SINCE EAMONN ANDREWS seems to have a hammer-lock contract with ABC TV that guarantees him large sums of money for some time yet, it is doubtful if anything so drastic as annihilation will take place in the near future.
His recent Sunday evening programmes have managed to reduce conversation to an intellectual level that makes tiddly-winks, by comparison, a major art form.
Neither the producer of this programme, Malcolm Morris, nor its editor, Tom Brennand, seem to have the faintest conception of what conversation really is.
Any dictionary will tell them that it is an exchange or inter-change of views and ideas and not a succension of monologues or party turns stimulated by nothing better than a pre-organised cue on one of Mr. Andrews’s mysterious prompt cards.
And as any hostess from Surbiton to Belgravia can tell them, you are not likely to get good conversation unless the assembled people have something remotely in common about which they are prepared to argue, chat or joke.
But judging from recent recruits to the dentist’s waiting-room laughingly described as a set your chances of being invited to this programme are considerably enhanced if you happen to be an American actor making a film in England, if only a minute proportion of the viewing audience has ever beard of you, and if your talent as a talker is largely confined to your ability to answer questions about your early life with something more than a grunt.
Euphemistically Eamonn’s guests are hailed as Sunday Night People, but consider ing the relative obscurity of a large proportion of them I suggest Wednesday Matinee People as a more appropriate description.
Obscurity, of course, is no bar to being a good conversationalist, but rarely have any of these people anything to offer but an innocuous grin, a knowing nudge about what went on when they saw Frank Sinatra (“He’s one of the greats! Just one of the greats!”) wearing a funny hat on a golf course in Milwaukee, and a mention for the film they’re involved in.

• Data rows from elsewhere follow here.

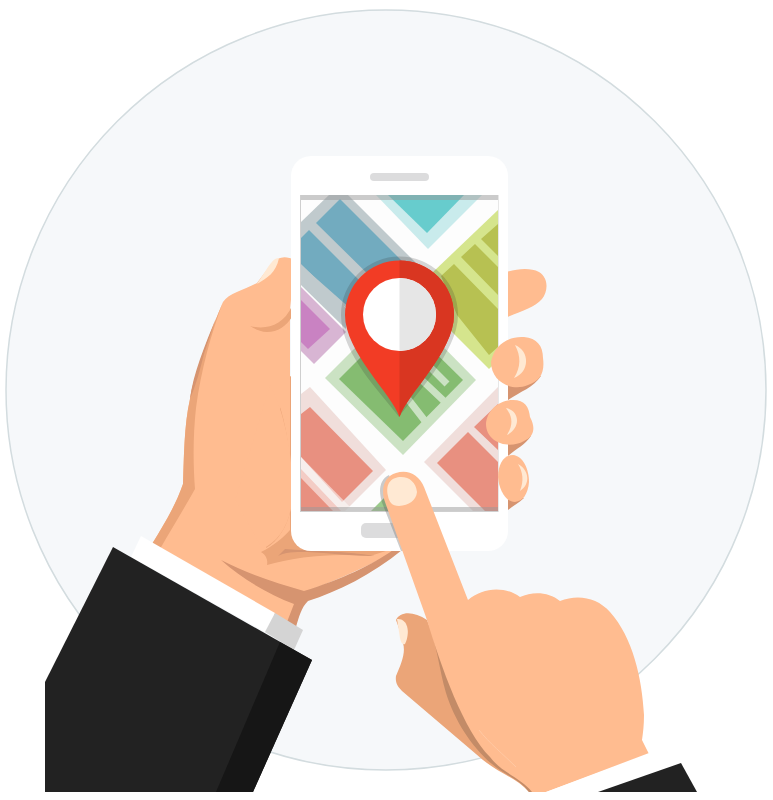
<!DOCTYPE html>
<html lang="en">
<head>
<meta charset="utf-8">
<title>Map navigation on a phone</title>
<style>
:root {
  --backdrop: #f6f8fa; --outline: #d3dcdf;
  --skin: #ffbc90; --skin-mid: #eba578; --skin-dark: #d69470; --skin-deep: #c38b67; --nail: #ffe9d3;
  --suit: #222; --suit-dark: #161616; --cuff: #fff; --cuff-shade: #d4d4d4;
  --phone: #fff; --button: #dcdcdd; --screen: #fdfdfd;
  --pin: #f23c25; --pin-dark: #d93621;
}
html, body { margin: 0; background: #fff; }
body { width: 773px; height: 800px; overflow: hidden; }
svg { display: block; }
.skin { fill: var(--skin); }
.skin-mid { fill: var(--skin-mid); }
.skin-dark { fill: var(--skin-dark); }
.skin-deep { fill: var(--skin-deep); }
.nail { fill: var(--nail); }
.suit { fill: var(--suit); }
.suit-dark { fill: var(--suit-dark); }
.cuff { fill: var(--cuff); }
.cuff-shade { fill: var(--cuff-shade); }
.button { fill: var(--button); }
</style>
</head>
<body>
<svg width="773" height="800" viewBox="0 0 773 800" role="img" aria-label="Two hands using a phone that shows a map with a red location pin">
  <defs>
    <clipPath id="screen-area"><rect x="301" y="195" width="197" height="316"/></clipPath>
    <clipPath id="pin-right"><rect x="399.5" y="255" width="70" height="170"/></clipPath>
    <clipPath id="artboard"><rect width="773" height="792"/></clipPath>
    <clipPath id="phone-body"><rect x="291" y="156" width="217" height="395" rx="20"/></clipPath>
    <path id="pin-shape" d="M399.500 417C392 394 345 352 345 315A54.500 54.500 0 0 1 454 315C454 352 407 394 399.500 417Z"/>
  </defs>

  <circle cx="386" cy="390" r="380" fill="var(--backdrop)" stroke="var(--outline)" stroke-width="1.500"/>

  <g id="holding-hand" clip-path="url(#artboard)">
    <path class="skin-mid" d="M270 385L296 374V556H258Z"/>
    <path class="skin" d="M295 260C285 255 278 257 272 263L257 283C244 290 229 293 223 302C211 331 195 370 190 399C184 425 184 458 183 484C175 507 163 526 152 544L294 626L300 604L304 592C340 580 375 562 402 548L290 535V318C286 325 277 330 264 331C270 347 271 368 270 385C281 400 291 440 292 495C292 520 280 540 266 548Z"/>
    <path class="skin" d="M270 384C284 412 294 455 292 500C290 525 278 542 262 549L235 500Z"/>
    <path class="skin-mid" d="M223 302C211 331 195 370 190 399C184 425 184 458 183 484C175 507 163 526 152 544L160 549C172 528 185 507 195 489C193 463 193 435 196 408C201 370 211 334 223 302Z"/>
    <path class="skin-dark" d="M216 318C205 345 193 374 190 399C196 385 200 370 204 354Z"/>
    <path class="skin-mid" d="M261 552C273 546 283 538 290 530L298 546H402L370 556C333 553 298 556 267 565C268 560 266 555 261 552Z"/>
    <path class="skin-dark" d="M285 549C313 551 343 551 375 556C352 556 329 553 307 552C294 552 285 552 278 556Z"/>
    <path class="skin-dark" d="M221 560C248 574 276 583 304 591C340 580 374 564 393 550H402C373 574 337 592 308 601C301 608 299 617 296 627L287 622L294 604C268 594 242 579 221 560Z"/>
    <path class="skin-mid" d="M250 326C266 330 283 326 292 306V317C286 326 278 332 267 332C260 332 255 329 250 326Z"/>
    <path class="nail" d="M257 284C267 278 276 273 279 258C274 258 271 263 268 267Z"/>
  </g>

  <g id="left-sleeve">
    <path class="cuff" d="M141 536L275 613L265 632L131 557Z"/>
    <path class="cuff-shade" d="M275 613L303 630L294 650L265 632Z"/>
    <path class="suit" d="M113 547L312 660L253 792H45V682Z"/>
    <path class="suit-dark" d="M280 642L312 660L253 792H216Z"/>
  </g>

  <path id="index-finger" class="skin" d="M500 274C514 269 529 267 539 272C549 278 548 292 542 299C534 308 519 312 500 320Z"/>

  <g id="phone">
    <rect x="291" y="156" width="217" height="395" rx="20" fill="var(--phone)"/>
    <rect class="button" x="370" y="173" width="59" height="8" rx="4"/>
    <rect class="button" x="361" y="523" width="76" height="15" rx="5"/>
    <rect x="300" y="195" width="198.500" height="317" fill="#cfcfcf"/>
    <g id="map" clip-path="url(#screen-area)">
      <rect x="301" y="195" width="197" height="316" fill="var(--screen)"/>
      <g id="blue-block">
        <path fill="#c0cacd" d="M301 222L329 195H348L420 267L372 320L301 285Z"/>
        <path fill="#72abbf" d="M340 199L405 264L380 286L316 223ZM309 230L373 294L352 310L301 265V238Z"/>
        <path fill="#c0cacd" d="M301 264L350 312L345 332L301 288Z"/>
        <path fill="#fdfdfd" d="M301 285L349 332L344 340L301 298Z"/>
      </g>
      <g id="teal-block">
        <path fill="#c9ebec" d="M376 195H482L428 249Z"/>
        <path fill="#67cccd" d="M388 195H464L427 233Z"/>
      </g>
      <g id="lime-block">
        <path fill="#d5e58d" d="M498 210L432 273L450 330L489 369L498 360Z"/>
        <path fill="#b7c152" d="M498 224L481 239L498 256ZM475 244L461 257L498 295V267ZM454 264L441 276L457 315L489 355L498 347V309Z"/>
      </g>
      <g id="purple-block">
        <path fill="#d8b5d3" d="M301 287L346 332L314 364L301 351Z"/>
        <path fill="#c982c2" d="M301 300L330 329L308 349L301 342Z"/>
      </g>
      <g id="green-block">
        <path fill="#cbe2c3" d="M325 378L400 303L476 380L403 455Z"/>
        <path fill="#85bc71" d="M339 379L400 318L463 380L403 441Z"/>
        <path fill="none" stroke="#cbe2c3" stroke-width="7" d="M387 372L425 421M409 368L445 402M425 362L447 384"/>
      </g>
      <g id="coral-blocks">
        <path fill="#f0dedb" d="M301 394L310 387L386 470L345 511H301Z"/>
        <path fill="#e89080" d="M301 414L310 407L373 471L342 502L301 457ZM301 469L341 511H301Z"/>
        <path fill="#fdfdfd" d="M301 457L350 507L346 511H333L301 478Z" opacity=".55"/>
        <path fill="#f0dedb" d="M498 387L424 462L473 511H498Z"/>
        <path fill="#e89080" d="M437 463L468 432L498 462V511H485ZM498 404L474 427L498 450Z"/>
      </g>
      <path fill="#9ccb8c" d="M371 511L384 498L397 511Z"/>
      <path fill="#999" opacity=".5" d="M301 195H498V200H301ZM301 507H498V511H301Z"/>
    </g>
    <g id="location-pin">
      <path fill="#333" opacity=".2" d="M399 417C384 396 341 355 341 315A58.500 58.500 0 0 1 458 315C458 352 414 396 399 417Z"/>
      <use href="#pin-shape" fill="var(--pin)"/>
      <use href="#pin-shape" fill="var(--pin-dark)" clip-path="url(#pin-right)"/>
      <circle cx="399.500" cy="314.500" r="36.500" fill="#fff"/>
      <path fill="#e6e6e6" d="M399.500 278A36.500 36.500 0 0 1 399.500 351Z"/>
    </g>
  </g>

  <g id="gripping-fingers">
    <path class="skin-dark" d="M508 380L541 376C533 388 521 391 508 400ZM508 440L531 436C525 445 517 448 508 456ZM508 494L524 498C519 503 514 505 508 510Z"/>
    <path class="skin" d="M491 362C494 345 508 336 524 337C537 338 543 346 543 358C545 373 540 381 528 385C512 392 491 382 491 362Z"/>
    <path class="skin" d="M486 424C487 410 499 400 513 400C525 400 529 407 530 417C536 428 534 437 524 441C508 450 486 442 486 424Z"/>
    <path class="skin" d="M498 477C498 464 504 455 513 455C523 456 529 469 529 482C528 494 523 501 515 502C505 502 499 489 498 477Z"/>
    <path class="nail" d="M515 345C530 351 530 372 514 378C521 367 521 356 515 345Z"/>
    <path class="nail" d="M506 408C520 411 521 428 507 435C513 425 513 417 506 408Z"/>
    <path class="nail" d="M518 464C529 470 531 484 520 491C524 481 523 472 518 464Z"/>
  </g>

  <g id="tapping-hand" clip-path="url(#artboard)">
    <path fill="#555" opacity=".3" clip-path="url(#phone-body)" d="M389 475C379 480 378 492 383 505L401 551H425L395 490Z"/>
    <path class="skin-mid" d="M396 620C400 611 414 611 427 620L470 730L546 792H529C518 779 499 773 483 760L402 691C398 687 395 683 396 676C401 664 406 653 403 643C401 635 399 628 396 620Z"/>
    <path class="skin-deep" d="M426 616L480 735L535 792H529C520 780 508 776 497 768C474 751 455 722 446 693C439 669 437 643 426 616Z"/>
    <path class="nail" d="M397 619C407 618 411 631 405 644C402 645 401 642 400 638Z"/>
    <path class="skin" d="M385 502C380 488 385 476 396 473C408 469 419 475 424 487L468 600C483 587 505 586 520 597C533 591 549 592 560 601C577 594 597 597 610 612C633 638 642 678 644 715C644 725 643 733 642 740L649 754L546 792H532C521 778 502 773 490 757C464 731 441 667 427 620Z"/>
    <path class="nail" d="M388 496C385 483 392 477 401 477C410 477 416 483 417 492C416 501 409 505 399 506C392 506 389 502 388 496Z"/>
    <path fill="none" stroke="#ffc9a4" d="M479 730C489 743 503 754 516 767"/>
  </g>

  <g id="right-sleeve">
    <path class="cuff" d="M546 792L649 753L681 763L600 792Z"/>
    <path class="suit" d="M598 792L681 763L697 792Z"/>
  </g>
</svg>
</body>
</html>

The plugging that goes on during this programme is sometimes shamefully blatant. I remember him introducing a girl called Sheila White, who had an undistinguished song to sing in the musical On The Level, as “A little girl I reckon’s going to be a big star.”
She proceeded to stomp around in a noisy, grimacing manner that would hardly have justified her appearance on Hughie Green’s Amateur Nights and displayed as much star potential as Eamonn Andrews in the role of Othello.
Sometimes the programme luckily gets an extrovert like Sir John Barbirolli who is amusing value as long as no one interrupts his stories. But more often vital personalities like Vanessa Redgrave are reduced to the status of embarrassed, limp observers trying to smile bravely at show biz anecdotes told by their more exhibitionist fellow-guests.
And if his guests could be orchestrated into some sort of a central discussion and leave him with little to do but act as a direction finder, there is no good reason why Eamonn Andrews should not continue to compere it. He is a pleasant, likeable professional.
But it could be that The Eamonn Andrews Show has already reached the point of no-return.
When the best brains, the best wits, the best conversationalists often refuse to take part in it because its standards have become embarrassingly low then there is nothing for ABC to do but either wind it up or get down to some drastic reshaping of the show’s entire structure and philosophy.